As economists and employers continue to debate whether a ‘skills gap’ exists in Ontario and Canada, at large, the Ministry of Training, Colleges and Universities checked in with recent grads to see if they believe they are using the skills they developed at university in their full-time jobs. Six months after graduation, 78.9% of grads who were employed full-time reported that their work was either somewhat (31.9%) or closely (47.0%) related to the skills they developed at university and, two years after graduation, this percentage increased to 85.9% (31.1% somewhat; 54.8% closely). The survey also asked recent grads about the extent to which their work aligned with the subject matter they studied at university. Interestingly, six months after graduation, 69.2% of grads employed full-time believed that their work was related (25.2% somewhat; 44.0% closely) to the content they studied at university and, two years after graduation, this percentage increased to 75.4% (27.0% somewhat; 48.4% closely). The similarities between the skills and subject matter responses make us wonder whether or not respondents differentiated between the two questions.

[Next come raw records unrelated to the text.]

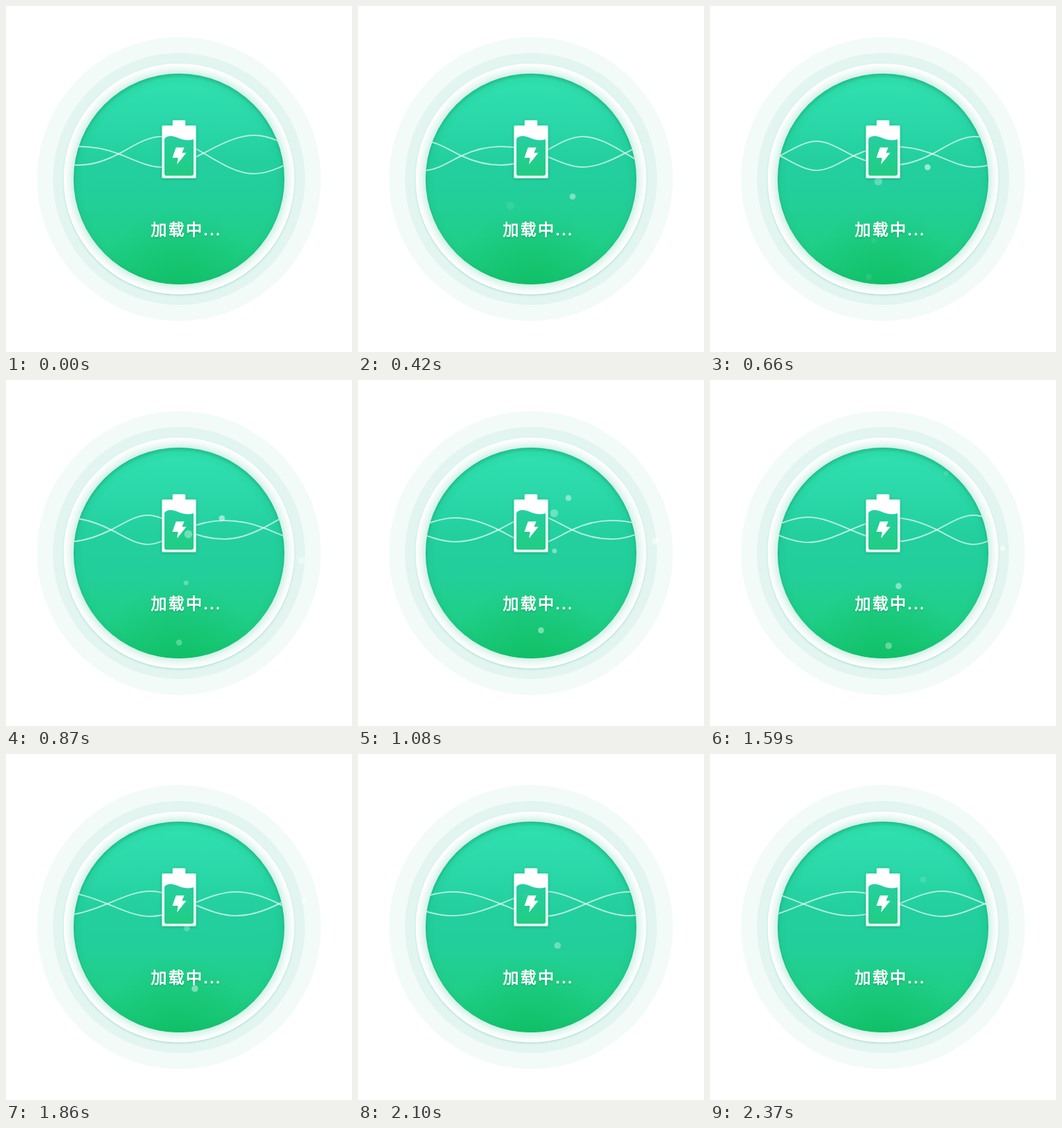
Animation of 522x522 px, one loop 2400 ms. Source, as an HTML page with a canvas:

```html
<!DOCTYPE html>
<html lang="zh">
<head>
<meta charset="utf-8">
<style>
  html, body { margin: 0; width: 100%; height: 100%; overflow: hidden; background: #fff; }
  canvas { display: block; width: 522px; height: 522px; }
</style>
</head>
<body>
<canvas id="stage" width="522" height="522"></canvas>
<script>
const ctx = document.getElementById('stage').getContext('2d');
const LOOP = 2400, STEP = 30, C = 261, R = 159;

// The strands cross at these x; each lobe between has a top and a bottom.
const crossings = [-600, -463, -319, -190, -60, 51, 170, 298, 450];
const tops = [207, 208, 207, 208, 204, 212, 197, 195];
const bottoms = [246, 244, 245, 244, 248, 240, 243, 253];
const strands = [0, 1].map(makeStrand);

// A bubble rises along a quadratic curve and fades in and out.
const bubbles = [
  { r: 4.5, alpha: .55, begin: 30, end: 1500, from: [300, 370], bend: [364, 202], to: [283, 128] },
  { r: 6, alpha: .36, begin: 330, end: 1500, from: [221, 315], to: [338, 137] },
  { r: 3.6, alpha: .42, begin: 600, end: 1680, from: [240, 368], to: [367, 120] },
  { r: 4.6, alpha: .5, begin: 570, end: 2130, from: [228, 413], bend: [332, 383], to: [250, 206] },
  { r: 5, alpha: .42, begin: 1200, end: 2490, from: [252, 420], bend: [276, 436], to: [332, 137] },
  { r: 5.5, alpha: .5, begin: 600, end: 1530, from: [442, 310], to: [455, 180] },
  { r: 4, alpha: .6, begin: 1110, end: 2250, from: [452, 304], bend: [421, 250], to: [478, 170] }
];

function makeStrand(parity) {
  const middle = i => (tops[i] + bottoms[i]) / 2;
  const extrema = tops.map((top, i) => ({
    x: (crossings[i] + crossings[i + 1]) / 2,
    y: i % 2 === parity ? top : bottoms[i],
    slope: 0
  }));
  return extrema.flatMap((a, i) => {
    const b = extrema[i + 1];
    if (!b) return [a, { x: crossings[i + 1], y: middle(i), slope: 1.5 * (middle(i) - a.y) / 76 }];
    return [a, {
      x: crossings[i + 1],
      y: (middle(i) + middle(i + 1)) / 2,
      slope: 1.5 * (b.y - a.y) / (b.x - a.x)
    }];
  });
}

function disc(x, y, r, fill) {
  ctx.fillStyle = fill;
  ctx.beginPath();
  ctx.arc(x, y, r, 0, Math.PI * 2);
  ctx.fill();
}

function gradient(g, ...stops) {
  stops.forEach(([at, color]) => g.addColorStop(at, color));
  return g;
}

function shadow(color, blur, y) {
  ctx.shadowColor = color;
  ctx.shadowBlur = blur;
  ctx.shadowOffsetY = y;
}

function drawDial() {
  ctx.fillStyle = '#fff';
  ctx.fillRect(0, 0, 522, 522);
  disc(C, C, 214, '#f2fbf8');
  disc(C, C, 190, '#e2f5f0');
  ctx.save();
  shadow('rgba(80,195,160,.4)', 3, 1.5);
  disc(C, C, 174, '#fff');
  ctx.restore();
  disc(C, C, 174, gradient(ctx.createRadialGradient(C, C, R, C, C, 174),
    [0, '#d0f0e6'], [.35, '#e6f7f2'], [.75, '#f8fdfb'], [1, '#fff']));
  disc(C, C, R, gradient(ctx.createLinearGradient(0, 102, 0, 420),
    [0, '#31e1b0'], [.2, '#2bd9aa'], [.42, '#23cf9f'], [.58, '#22cf9b'], [.78, '#20cf8a'], [1, '#1acb7a']));
  disc(C, C, R, gradient(ctx.createRadialGradient(C, 430, 0, C, 430, 125),
    [0, 'rgba(14,190,98,.85)'], [.4, 'rgba(14,190,98,.5)'], [1, 'rgba(14,190,98,0)']));
  disc(C, C, R, gradient(ctx.createRadialGradient(C, C + 3, 144, C, C + 3, 162),
    [0, 'rgba(10,160,100,0)'], [.6, 'rgba(10,160,100,.08)'], [1, 'rgba(10,150,100,.5)']));
}

function drawWaves(time) {
  const shift = .249 * time + 2.5e-6 * time * time;
  ctx.save();
  ctx.beginPath();
  ctx.arc(C, C, R, 0, Math.PI * 2);
  ctx.clip();
  ctx.translate(shift, 0);
  ctx.strokeStyle = 'rgba(255,255,255,.65)';
  ctx.lineWidth = 2;
  for (const knots of strands) {
    ctx.beginPath();
    ctx.moveTo(knots[0].x, knots[0].y);
    for (let i = 1; i < knots.length; i++) {
      const a = knots[i - 1], b = knots[i], h = (b.x - a.x) / 3;
      ctx.bezierCurveTo(a.x + h, a.y + a.slope * h, b.x - h, b.y - b.slope * h, b.x, b.y);
    }
    ctx.stroke();
  }
  ctx.restore();
}

function batteryShape(inset, fill) {
  ctx.fillStyle = fill;
  ctx.beginPath();
  ctx.roundRect(251 + inset, 172 + inset, 20 - 2 * inset, 12, 2);
  ctx.roundRect(235 + inset, 180 + inset, 52 - 2 * inset, 80 - 2 * inset, 2);
  ctx.fill();
}

function drawBattery() {
  ctx.save();
  shadow('rgba(8,130,85,.45)', 5, 1);
  batteryShape(0, '#c9f2e3');
  ctx.restore();
  batteryShape(1.5, '#fff');

  const liquid = gradient(ctx.createLinearGradient(0, 196, 0, 256), [0, '#25cfa2'], [1, '#20cd82']);
  ctx.fillStyle = liquid;
  ctx.beginPath();
  ctx.moveTo(239, 201);
  ctx.bezierCurveTo(241, 196, 249, 195, 257, 198);
  ctx.bezierCurveTo(266, 202, 274, 204, 283, 201);
  ctx.lineTo(283, 253);
  ctx.quadraticCurveTo(283, 256, 280, 256);
  ctx.lineTo(242, 256);
  ctx.quadraticCurveTo(239, 256, 239, 253);
  ctx.fill();

  ctx.fillStyle = '#fff';
  ctx.beginPath();
  [[256.5, 213.5], [269, 213.5], [265.5, 221.5], [272, 221.5], [258, 239], [259.5, 229], [251, 229]]
    .forEach(p => ctx.lineTo(...p));
  ctx.closePath();
  ctx.fill();
}

function drawLabel() {
  const label = ['加载中...', 218.5, 345.5];
  ctx.save();
  ctx.font = '500 24px "Noto Sans CJK SC", "Noto Sans CJK", sans-serif';
  ctx.letterSpacing = '2.5px';
  ctx.fillStyle = ctx.strokeStyle = '#fff';
  ctx.lineWidth = .8;
  shadow('rgba(5,125,70,.5)', 3, 2);
  ctx.fillText(...label);
  ctx.shadowColor = 'transparent';
  ctx.strokeText(...label);
  ctx.restore();
}

function drawBubbles(time) {
  for (const { r, alpha, begin, end, from, bend, to } of bubbles) {
    const p = (time - begin) / (end - begin), q = 1 - p;
    if (p <= 0 || p >= 1) continue;
    const [x, y] = from.map((start, i) => {
      const via = bend ? bend[i] : (start + to[i]) / 2;
      return q * q * start + 2 * p * q * via + p * p * to[i];
    });
    disc(x, y, r, `rgba(255,255,255,${alpha * Math.sin(Math.PI * p)})`);
  }
}

function frame(now) {
  const time = Math.floor(now % LOOP / STEP) * STEP;
  drawDial();
  drawWaves(time);
  drawBattery();
  drawLabel();
  drawBubbles(time);
}

const start = performance.now();
(function tick() {
  frame(performance.now() - start);
  requestAnimationFrame(tick);
})();
</script>
</body>
</html>
```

Nonetheless, the survey results suggest that, at least from the students’ perspectives, recent grads are transferring their skills from the classroom to the workplace.
For further discussion and analysis on the issue of a skills gap, check out HEQCO’s recent three-part series.